****The Philosopher's Demise
Learning to Speak French
by Richard Watson
Reviewed February 3, 2004.
A Nonpareil Book (David R. Godine), Boston, 1995. 121 pages.
Available on Amazon.com in paperback for $11.17.
Available at Sembach Library (818.54 WAT).
Last December, www.commonreader.com
sent me an e-mail about this book that sounded so intriguing, I decided
that if I didn’t get the book for Christmas, I would buy it myself after
Christmas. The very next day, the book showed up in a big box of new
books at the library! I checked it out as soon as we got it processed.
Richard Watson is a top American scholar of Cartesian philosophy.
He is good at reading French, and has even translated books from French.
Speaking French, however, is another matter.

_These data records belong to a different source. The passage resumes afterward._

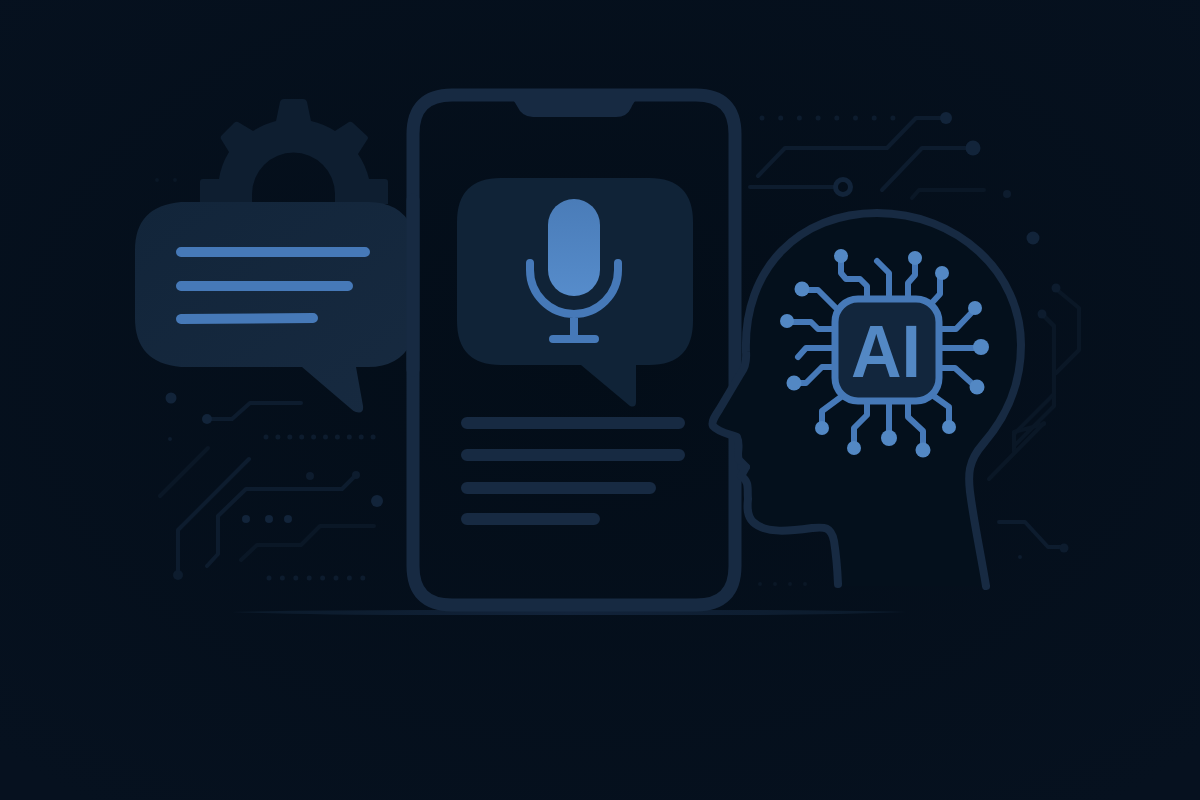
<!DOCTYPE html>
<html lang="en">
<head>
<meta charset="utf-8">
<title>AI voice assistant illustration</title>
<style>
:root {
  --night: #04101c;
  --night-edge: #06111f;
  --frame: #172a42;
  --bubble-light: #172a40;
  --bubble-dark: #102337;
  --gear: #0e1e30;
  --circuit: #0d1c2e;
  --circuit-faint: #0a1726;
  --node: #12243a;
  --sky: #5388c4;
  --blue: #4679b8;
}
html, body { margin: 0; height: 100%; overflow: hidden; background: var(--night); }
svg { display: block; width: 1200px; height: 800px; }
.line { fill: none; stroke-linecap: round; stroke-linejoin: round; }
.circuit { stroke: var(--circuit); stroke-width: 4; }
.faint { stroke: var(--circuit-faint); stroke-width: 4; }
.dots { stroke: var(--circuit); stroke-width: 5; }
.nodes { fill: var(--node); }
.nodes-faint { fill: var(--circuit); }
.frame { stroke: var(--frame); }
.chip-text { font: 700 75px "Liberation Sans", Arial, sans-serif; fill: var(--sky); }
</style>
</head>
<body>
<svg viewBox="0 0 1200 800" role="img" aria-label="Phone with a microphone, a speech bubble and a head with an AI chip">
  <defs>
    <radialGradient id="backdrop" cx="50%" cy="45%" r="70%">
      <stop offset="0" stop-color="#030d18"/>
      <stop offset="1" stop-color="var(--night-edge)"/>
    </radialGradient>
    <linearGradient id="bubble-fill" x1="0" y1="0" x2="1" y2="1">
      <stop offset="0" stop-color="#12253a"/>
      <stop offset="1" stop-color="var(--bubble-light)"/>
    </linearGradient>
    <linearGradient id="mic-fill" x1="0" y1="0" x2="0" y2="1">
      <stop offset="0" stop-color="#4a7cb8"/>
      <stop offset="1" stop-color="#568ccb"/>
    </linearGradient>
    <linearGradient id="ground-fill">
      <stop offset="0" stop-color="#0b1a2a"/>
      <stop offset=".5" stop-color="#12233a"/>
      <stop offset="1" stop-color="#0b1a2a"/>
    </linearGradient>
  </defs>

  <rect width="1200" height="800" fill="url(#backdrop)"/>

  <g id="circuits-left">
    <g class="line circuit">
      <path d="M207 419H232L250 403H301"/>
      <path d="M160 496L208 448" class="faint"/>
      <path d="M178 574V530L249 459"/>
      <path d="M207 566L218 554V516L246 489H342L356 475"/>
      <path d="M241 560L257 545H301L320 526H374" class="faint"/>
    </g>
    <g class="line dots">
      <path d="M266 437H374" stroke-dasharray="0 11.9"/>
      <path d="M269 578H364" stroke-dasharray="0 13.4"/>
      <path d="M157 180H176" stroke-dasharray="0 18" class="faint"/>
    </g>
    <g class="nodes">
      <circle cx="171" cy="398" r="5.5"/>
      <circle cx="207" cy="419" r="5"/>
      <circle cx="377" cy="501" r="6"/>
      <circle cx="246" cy="519" r="4"/>
      <circle cx="269" cy="519" r="4"/>
      <circle cx="288" cy="519" r="4"/>
    </g>
    <g class="nodes-faint">
      <circle cx="178" cy="575" r="5"/>
      <circle cx="356" cy="475" r="4"/>
      <circle cx="310" cy="476" r="4"/>
      <circle cx="170" cy="439" r="2"/>
    </g>
  </g>

  <g id="circuits-right">
    <g class="line circuit">
      <path d="M758 176L785 148H887L916 118H945"/>
      <path d="M882 190L922 148H970"/>
      <path d="M750 187H835"/>
      <path d="M912 198L919 190H984" class="faint"/>
      <path d="M1056 289L1079 308V350L1056 373" class="faint"/>
      <path d="M1042 314L1054 326V406L1014 446V432L1044 424" class="faint" stroke="none"/>
      <path d="M1042 314L1054 326V394L1014 434V452" class="faint"/>
      <path d="M989 479L1044 423" class="faint"/>
      <path d="M999 522H1025L1048 547H1062"/>
    </g>
    <g class="line dots">
      <path d="M762 118H894" stroke-dasharray="0 18.7"/>
      <path d="M760 584H806" stroke-dasharray="0 15" class="faint"/>
    </g>
    <g class="nodes">
      <circle cx="946" cy="118" r="6"/>
      <circle cx="973" cy="148" r="7.5"/>
      <circle cx="1033" cy="238" r="6.5"/>
    </g>
    <circle cx="843" cy="187" r="7.5" fill="none" stroke="var(--node)" stroke-width="5"/>
    <g class="nodes-faint">
      <circle cx="1007" cy="194" r="4"/>
      <circle cx="1056" cy="288" r="4.5"/>
      <circle cx="1042" cy="314" r="4.5"/>
      <circle cx="1064" cy="548" r="4.5"/>
      <circle cx="1020" cy="557" r="2"/>
    </g>
  </g>

  <path id="ground" d="M232 612Q320 610 420 610H730Q830 610 906 612Q830 615 730 615H420Q310 615 232 612Z" fill="url(#ground-fill)"/>

  <path id="gear" fill="var(--gear)" d="M200 204V182Q200 179 203 179H219Q221 165 229 152L221 139Q220 137 222 135L234 123Q236 121 238 122L253 131Q264 124 276 121L280 102Q281 99 284 99H303Q306 99 307 102L311 121Q324 124 335 131L349 122Q351 121 353 123L367 136Q369 138 367 140L358 154Q366 166 369 179H385Q388 179 388 182V204H335V194A41 41 0 0 0 252 194V204Z"/>

  <g id="phone">
    <path class="line frame" stroke-width="13" d="M452 95H696Q735 95 735 134V566Q735 605 696 605H452Q413 605 413 566V134Q413 95 452 95Z"/>
    <path d="M508 96Q514 100 517 106Q522 117 533 117H616Q627 117 631 108Q634 101 640 96Z" fill="var(--frame)"/>
    <g class="line frame" stroke-width="12">
      <path d="M467 423H679M467 455H679M467 488H650M467 519H594"/>
    </g>
  </g>

  <g id="message-bubble">
    <path fill="url(#bubble-fill)" d="M181 202H368Q400 202 411 226Q419 234 419 250V318Q419 334 411 343Q399 367 368 367H356L363 406Q364 414 356 412Q353 411 350 408L302 367H181Q135 363 135 318V250Q135 206 181 202Z"/>
    <path class="line" stroke="var(--frame)" stroke-width="13" d="M413 200V370"/>
    <path class="line" stroke="var(--blue)" stroke-width="10" d="M181 252H365M181 286H348M181 319L313 318"/>
  </g>

  <g id="voice-bubble">
    <path fill="var(--bubble-dark)" d="M501 178H649Q693 178 693 222V321Q693 365 649 365H636V402Q636 408 630 406L581 365H501Q457 365 457 321V222Q457 178 501 178Z"/>
    <rect x="548" y="199" width="52" height="97" rx="26" fill="url(#mic-fill)"/>
    <g class="line" stroke="var(--blue)" stroke-width="8">
      <path d="M530 263V270A44 44 0 0 0 618 270V263M574 316V337M553 339H595"/>
    </g>
  </g>

  <g id="head">
    <path fill="var(--night)" d="M746 352C743 268 800 213 877 213C957 213 1021 272 1021 345C1021 385 1007 416 983 444C968 461 968 475 970 492C974 523 981 555 986 586H838Q837 560 834 541C831 526 824 527 812 528C790 531 766 534 753 522C743 512 751 497 748 488L743 480L746 467L739 457V437C729 434 718 432 713 426C711 422 715 416 719 410L741 373Q747 365 746 352Z"/>
    <g class="line frame" stroke-width="8">
      <path d="M986 586C981 555 974 523 970 492C968 475 968 461 983 444C1007 416 1021 385 1021 345C1021 272 957 213 877 213C800 213 743 268 746 352Q747 365 741 373L719 410C715 416 711 422 713 426C718 432 729 434 737 437C741 446 736 453 739 460L746 467L741 476C750 482 747 489 748 499C747 508 747 516 753 522C766 534 790 531 812 528C824 527 831 526 834 541Q837 560 838 584"/>
      <path d="M740 467H747" stroke-width="6"/>
    </g>
  </g>

  <g id="ai-chip">
    <g class="line" stroke="var(--blue)" stroke-width="6">
      <path d="M867 300V286L860 279H846L841 273V258"/>
      <path d="M889 300V273L877 261"/>
      <path d="M908 300V283L915 275V258"/>
      <path d="M929 306L940 294V274"/>
      <path d="M838 310L818 290H802"/>
      <path d="M836 329H818L811 322H788"/>
      <path d="M836 348H806L798 357"/>
      <path d="M836 367H822L806 383H794"/>
      <path d="M845 394L822 411V428"/>
      <path d="M867 400V415L854 428V448"/>
      <path d="M889 400V437"/>
      <path d="M908 400V417L923 431V449"/>
      <path d="M928 392L949 407V427"/>
      <path d="M938 329H956L975 309"/>
      <path d="M938 348H981"/>
      <path d="M938 368H955L976 387"/>
    </g>
    <g fill="var(--sky)">
      <circle cx="841" cy="256" r="7"/>
      <circle cx="915" cy="258" r="7"/>
      <circle cx="942" cy="273" r="7"/>
      <circle cx="802" cy="289" r="7.5"/>
      <circle cx="787" cy="321" r="7"/>
      <circle cx="794" cy="383" r="7.5"/>
      <circle cx="822" cy="428" r="7"/>
      <circle cx="854" cy="448" r="7"/>
      <circle cx="889" cy="438" r="8"/>
      <circle cx="923" cy="450" r="7.5"/>
      <circle cx="949" cy="427" r="7"/>
      <circle cx="977" cy="387" r="7.5"/>
      <circle cx="981" cy="347" r="8"/>
      <circle cx="975" cy="308" r="7"/>
    </g>
    <rect x="835" y="299" width="104" height="102" rx="23" fill="#12263d" stroke="var(--blue)" stroke-width="7"/>
    <text class="chip-text" x="851" y="377" textLength="70" lengthAdjust="spacingAndGlyphs">AI</text>
  </g>
</svg>
</body>
</html>
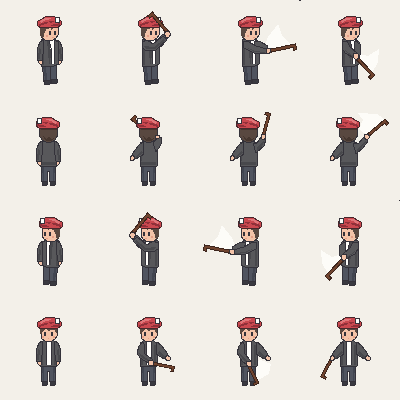
<!DOCTYPE html>
<html lang="en">
<head>
<meta charset="utf-8">
<title>Cane swing sprite sheet</title>
<style>
:root{--paper:#f3f0e9;--ink:#34323a;--jacket:#58585b;--jacket-dark:#48484c;--trouser:#50545f;--trouser-dark:#414550;--shoe:#393940;--cap:#c9484f;--cap-light:#e0777a;--cap-dark:#8f3039;--cap-ink:#47272c;--skin:#f3c3a8;--blush:#e6a088;--hair:#594840;--hair-dark:#45362f;--wood:#70442f;--wood-ink:#3c251d;--white:#fffefb}
html,body{margin:0;height:100%;overflow:hidden;background:var(--paper)}
svg{display:block;width:400px;height:400px;background:var(--paper)}
.ink{stroke:var(--ink);stroke-width:1;stroke-linejoin:round}
.jacket{fill:var(--jacket)}
.shade{fill:var(--jacket-dark)}
.trouser{fill:var(--trouser)}
.trouser-dark{fill:var(--trouser-dark)}
.shoe{fill:var(--shoe)}
.cap{fill:var(--cap);stroke:var(--cap-ink)}
.cap-light{fill:var(--cap-light)}
.cap-dark{fill:var(--cap-dark)}
.skin{fill:var(--skin)}
.blush{fill:var(--blush)}
.hair{fill:var(--hair)}
.hair-dark{fill:var(--hair-dark)}
.white{fill:var(--white)}
.swoosh{fill:var(--white);opacity:.85}
.dark{fill:var(--ink)}
.fold{fill:none;stroke:var(--ink);stroke-width:1}
.cane-edge,.cane-core{fill:none;stroke-linejoin:miter}
.cane-edge{stroke:var(--wood-ink);stroke-width:4}
.cane-core{stroke:var(--wood);stroke-width:2}
</style>
</head>
<body>
<svg viewBox="0 0 400 400" role="img" aria-label="Sixteen sprites of a figure in a red cap swinging a cane">
<defs>
  <!-- Cane: grip at 0,0, handle at the far end -->
  <g id="cane">
    <path class="cane-edge" d="M-1 0H28M26 -1V5"/>
    <path class="cane-core" d="M0 0H27M26 0V4"/>
  </g>

  <!-- Cap -->
  <g id="cap">
    <path class="cap ink" d="M-12 24L-11 21L-7 19L-4 17L3 16L9 18L12 21L12 25L9 27L-8 28L-11 26Z"/>
    <path class="cap-light" d="M-9 21L-4 18H2V19L-3 20L-8 23Z"/>
    <path class="cap-dark" d="M-10 24L-4 22H-1V23L-6 25L-10 26ZM0 21H5V22L1 23ZM2 25L11 23V25L8 26H2Z"/>
    <rect class="white ink" x="6.5" y="17.5" width="4" height="5"/>
  </g>

  <!-- Heads -->
  <g id="head-side">
    <path class="skin ink" d="M-8 26H9V35L7 38L4 40H-4L-7 38Z"/>
    <path class="hair" d="M-9 26H9V28H4L2 30V28L-3 29L-4 33H-5V37L-7 38L-9 35Z"/>
    <rect class="dark" x="0" y="31" width="2" height="4"/>
    <rect class="dark" x="5" y="31" width="2" height="4"/>
    <rect class="blush" x="-3" y="35" width="2" height="2"/>
    <rect class="blush" x="3" y="37" width="2" height="1"/>
    <use href="#cap"/>
  </g>
  <g id="head-front">
    <path class="skin ink" d="M-9 26H8V35L6 38L3 40H-4L-7 38Z"/>
    <path class="hair" d="M-9 26H8V32H7L6 29H2L0 30L-3 28L-6 30L-7 33H-9Z"/>
    <rect class="dark" x="-5" y="31" width="2" height="4"/>
    <rect class="dark" x="2" y="31" width="2" height="4"/>
    <rect class="blush" x="-7" y="35" width="2" height="2"/>
    <rect class="blush" x="4" y="35" width="2" height="2"/>
    <rect class="blush" x="-1" y="37" width="1" height="1"/>
    <use href="#cap"/>
  </g>
  <g id="head-back">
    <path class="hair ink" d="M-9 25H8L9 34L6 39L2 41H-3L-7 39L-10 34Z"/>
    <path class="hair-dark" d="M-8 27H8V29H-8ZM-6 35L-3 38L0 36L3 38L6 35L4 39L1 40H-3Z"/>
    <use href="#cap" transform="translate(-1 0) scale(-1 1)"/>
  </g>

  <!-- Legs -->
  <g id="legs-side">
    <path class="trouser ink" d="M-7 62H8L7 80H1V82H-5L-6 72Z"/>
    <path class="trouser-dark" d="M-6 65H-3L-2 80H-4L-5 72Z"/>
    <path class="fold" d="M1.500 67V80"/>
    <path class="shoe ink" d="M-5 80H1V84H-5ZM2 79H8V83H2Z"/>
  </g>
  <g id="legs-front">
    <path class="trouser ink" d="M-8 62H7L6 81H1L0 70H-1L-2 81H-7Z"/>
    <path class="trouser-dark" d="M-7 64H-5V80H-6ZM4 64H6L5 80H4Z"/>
    <path class="shoe ink" d="M-7 80H-2V84H-7ZM1 80H6V84H1Z"/>
  </g>

  <!-- Torsos -->
  <g id="torso-side">
    <path class="jacket ink" d="M-8 40L-3 39H5L9 42V64L5 66H-8Z"/>
    <path class="white" d="M0 40H5V64H2Z"/>
    <path class="shade" d="M-7 43H-5V65H-7ZM-2 40H0L2 52L1 64H0Z"/>
    <path class="fold" d="M0 40L2 48V64M5 40V64"/>
  </g>
  <g id="torso-front">
    <path class="jacket ink" d="M-9 42L-4 39H3L8 42V65H-9Z"/>
    <path class="white" d="M-3 40H2V64H-3Z"/>
    <path class="shade" d="M-8 44H-6V64H-8ZM5 44H7V64H5Z"/>
    <path class="fold" d="M-3 40V64M2 40V64"/>
  </g>
  <g id="torso-back">
    <path class="jacket ink" d="M-9 42L-4 40H3L8 42V65H-9Z"/>
    <path class="shade" d="M-8 61H7V64H-8ZM-8 45H-7V60H-8ZM-3 41H3V42H-3Z"/>
  </g>

  <!-- Arms -->
  <g id="arm-down">
    <path class="skin ink" d="M-11 59H-8V64H-10L-12 62Z"/>
    <path class="jacket ink" d="M-7 40L-10 42L-12 47L-13 60H-8L-6 48Z"/>
    <path class="shade" d="M-11 48L-12 59H-10L-9 49Z"/>
  </g>
  <g id="arm-out">
    <path class="skin ink" d="M-16 54L-19 56V59L-17 60L-14 58Z"/>
    <path class="jacket ink" d="M-6 41L-10 44L-17 53L-13 58L-5 53Z"/>
    <path class="shade" d="M-8 50L-14 56L-13 57L-6 52Z"/>
  </g>

  <!-- Side poses -->
  <g id="side-body">
    <use href="#legs-side"/>
    <use href="#torso-side"/>
  </g>
  <g id="side-idle">
    <use href="#arm-down" transform="translate(1 0) scale(-1 1)"/>
    <use href="#side-body"/>
    <use href="#arm-down" transform="translate(1 0)"/>
    <use href="#head-side"/>
  </g>
  <g id="side-raise">
    <use href="#side-body"/>
    <use href="#head-side"/>
    <use href="#cane" transform="translate(19 34) rotate(-130) scale(1 -1)"/>
    <path class="jacket ink" d="M5 43L13 34L18 37L12 46L6 49Z"/>
    <path class="jacket ink" d="M-8 42L-3 40L3 44L13 36L17 40L6 50L-3 51L-8 48Z"/>
    <path class="shade" d="M-6 46L4 47L14 39L15 41L5 49H-4Z"/>
    <path class="skin ink" d="M14 33L18 31L21 34L19 37L16 38Z"/>
  </g>
  <g id="side-swing">
    <path class="swoosh" d="M28 24L18 37L14 48L24 50L46 45L38 42L32 35Z"/>
    <use href="#side-body"/>
    <use href="#head-side"/>
    <path class="jacket ink" d="M4 41L9 41L18 46L16 51L6 48Z"/>
    <path class="jacket ink" d="M-7 42L-3 41L6 46L17 49L16 54L4 53L-6 48Z"/>
    <path class="shade" d="M-4 47L5 51L15 52V53L4 52Z"/>
    <use href="#cane" transform="translate(19 51) rotate(-12)"/>
    <path class="skin ink" d="M16 48H20L21 52L18 54L16 53Z"/>
  </g>
  <g id="side-finish">
    <path class="swoosh" d="M29 49L28 62L22 73L9 61L7 53L18 56Z"/>
    <use href="#side-body"/>
    <use href="#head-side"/>
    <path class="jacket ink" d="M5 41L10 44L11 54L7 58L4 54Z"/>
    <path class="jacket ink" d="M-8 42L-3 41L0 47L7 53L4 58L-5 53L-8 48Z"/>
    <path class="shade" d="M-6 48L-3 52L4 56L3 57L-4 52Z"/>
    <use href="#cane" transform="translate(5 56) rotate(47)"/>
    <path class="skin ink" d="M4 53L8 54L9 58L6 60L3 57Z"/>
  </g>

  <!-- Back and front bodies -->
  <g id="back-body">
    <use href="#legs-front"/>
    <use href="#torso-back"/>
  </g>
  <g id="front-body">
    <use href="#legs-front"/>
    <use href="#torso-front"/>
  </g>
</defs>

<g shape-rendering="crispEdges">
  <g id="row-right">
    <use href="#side-idle" x="49"/>
    <use href="#side-raise" x="150"/>
    <use href="#side-swing" x="250"/>
    <use href="#side-finish" x="350"/>
  </g>

  <g id="row-back" transform="translate(0 101)">
    <g transform="translate(49 0)">
      <use href="#back-body"/>
      <use href="#arm-down"/>
      <use href="#arm-down" transform="translate(-1 0) scale(-1 1)"/>
      <use href="#head-back"/>
    </g>
    <g transform="translate(149 0)">
      <use href="#cane" transform="translate(3 36) rotate(-137)"/>
      <use href="#back-body"/>
      <use href="#arm-out"/>
      <use href="#head-back"/>
      <path class="skin ink" d="M6 34H10L12 38L8 40Z"/>
      <path class="jacket ink" d="M4 42L8 38L12 36L13 41L10 47L7 51Z"/>
    </g>
    <g transform="translate(249 0)">
      <use href="#back-body"/>
      <use href="#arm-out"/>
      <use href="#head-back"/>
      <use href="#cane" transform="translate(14 36) rotate(-75) scale(.9 -.9)"/>
      <path class="jacket ink" d="M4 42L8 42L12 36L17 38L15 45L7 52Z"/>
      <path class="shade" d="M8 47L14 40L15 41L13 45L8 50Z"/>
      <path class="skin ink" d="M12 33H16L17 37L14 39L12 37Z"/>
    </g>
    <g transform="translate(349 0)">
      <path class="swoosh" d="M9 12L28 13L38 20L19 35L10 28L14 19Z"/>
      <use href="#back-body"/>
      <use href="#arm-out"/>
      <use href="#head-back"/>
      <use href="#cane" transform="translate(17 36) rotate(-40) scale(.95)"/>
      <path class="jacket ink" d="M4 42L9 43L15 36L19 40L14 47L7 53Z"/>
      <path class="shade" d="M8 48L16 40L17 41L13 46L8 51Z"/>
      <path class="skin ink" d="M15 34L19 33L21 36L18 39L15 37Z"/>
    </g>
  </g>

  <g id="row-left" transform="translate(0 201)">
    <use href="#side-idle" transform="translate(51 0) scale(-1 1)"/>
    <use href="#side-raise" transform="translate(150 0) scale(-1 1)"/>
    <use href="#side-swing" transform="translate(250 0) scale(-1 1)"/>
    <use href="#side-finish" transform="translate(350 0) scale(-1 1)"/>
  </g>

  <g id="row-front" transform="translate(0 301)">
    <g transform="translate(49 0)">
      <use href="#front-body"/>
      <use href="#arm-down"/>
      <use href="#arm-down" transform="translate(-1 0) scale(-1 1)"/>
      <use href="#head-front"/>
    </g>
    <g transform="translate(149 0)">
      <use href="#front-body"/>
      <use href="#arm-out" transform="translate(2 0) scale(-1 1)"/>
      <use href="#head-front"/>
      <use href="#cane" transform="translate(1 62) rotate(11) scale(.9)"/>
      <path class="jacket ink" d="M-6 41L-10 45L-12 52L-9 57L1 63L4 59L-5 52L-4 45Z"/>
      <path class="shade" d="M-10 52L-8 56L0 61L1 60L-7 54Z"/>
      <path class="skin ink" d="M0 59L4 60V64L1 65L-1 63Z"/>
    </g>
    <g transform="translate(249 0)">
      <path class="swoosh" d="M2 61L12 59L22 63L20 73L9 79Z"/>
      <use href="#front-body"/>
      <use href="#arm-out" transform="translate(2 0) scale(-1 1)"/>
      <use href="#head-front"/>
      <use href="#cane" transform="translate(-1 63) rotate(63) scale(.8 .9)"/>
      <path class="jacket ink" d="M-6 41L-10 45L-12 52L-7 60L-2 64L2 60L-5 52L-4 45Z"/>
      <path class="shade" d="M-10 52L-6 59L-2 62L-1 61L-7 54Z"/>
      <path class="skin ink" d="M-2 60L2 61V65L-1 66L-3 63Z"/>
    </g>
    <g transform="translate(349 0)">
      <use href="#front-body"/>
      <use href="#arm-out" transform="translate(2 0) scale(-1 1)"/>
      <use href="#head-front"/>
      <use href="#cane" transform="translate(-17 57) rotate(118) scale(.8 -.9)"/>
      <use href="#arm-out"/>
    </g>
  </g>

  <rect class="dark" x="299" y="0" width="2" height="1"/>
  <rect class="dark" x="399" y="200" width="1" height="1"/>
</g>
</svg>
</body>
</html>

When he learned he would
have to give a paper in French, he determined that, at last, he would
learn to speak it.
The task was not an easy one. Apparently reading and speaking
French are two very different things. (I have complete sympathy
with him based on my experiences with German.) First, he took private
lessons with a native French speaker. Then the real cross-cultural
experiences began when he took French classes in Paris.
Imagine, if you will, an American university professor taking classes
in a place where it is acceptable to call students an idiot or an imbecile.
Where it is considered incomprehensible to want to see your scores on an
exam that you failed. The French definitely handle classes differently
than Americans do.
Richard Watson provides many humorous and insightful comments on French
people and French culture and language, which in turn sheds light on Americans
and our beliefs and customs. He has turned a humiliating, difficult
experience into a triumph of insight into human nature.
I love cross-cultural books, especially books about the cultures of
Europe, which we don’t immediately realize are so different from our own.
An entertaining and enlightening book.
Copyright © 2004 Sondra Eklund.
All rights reserved.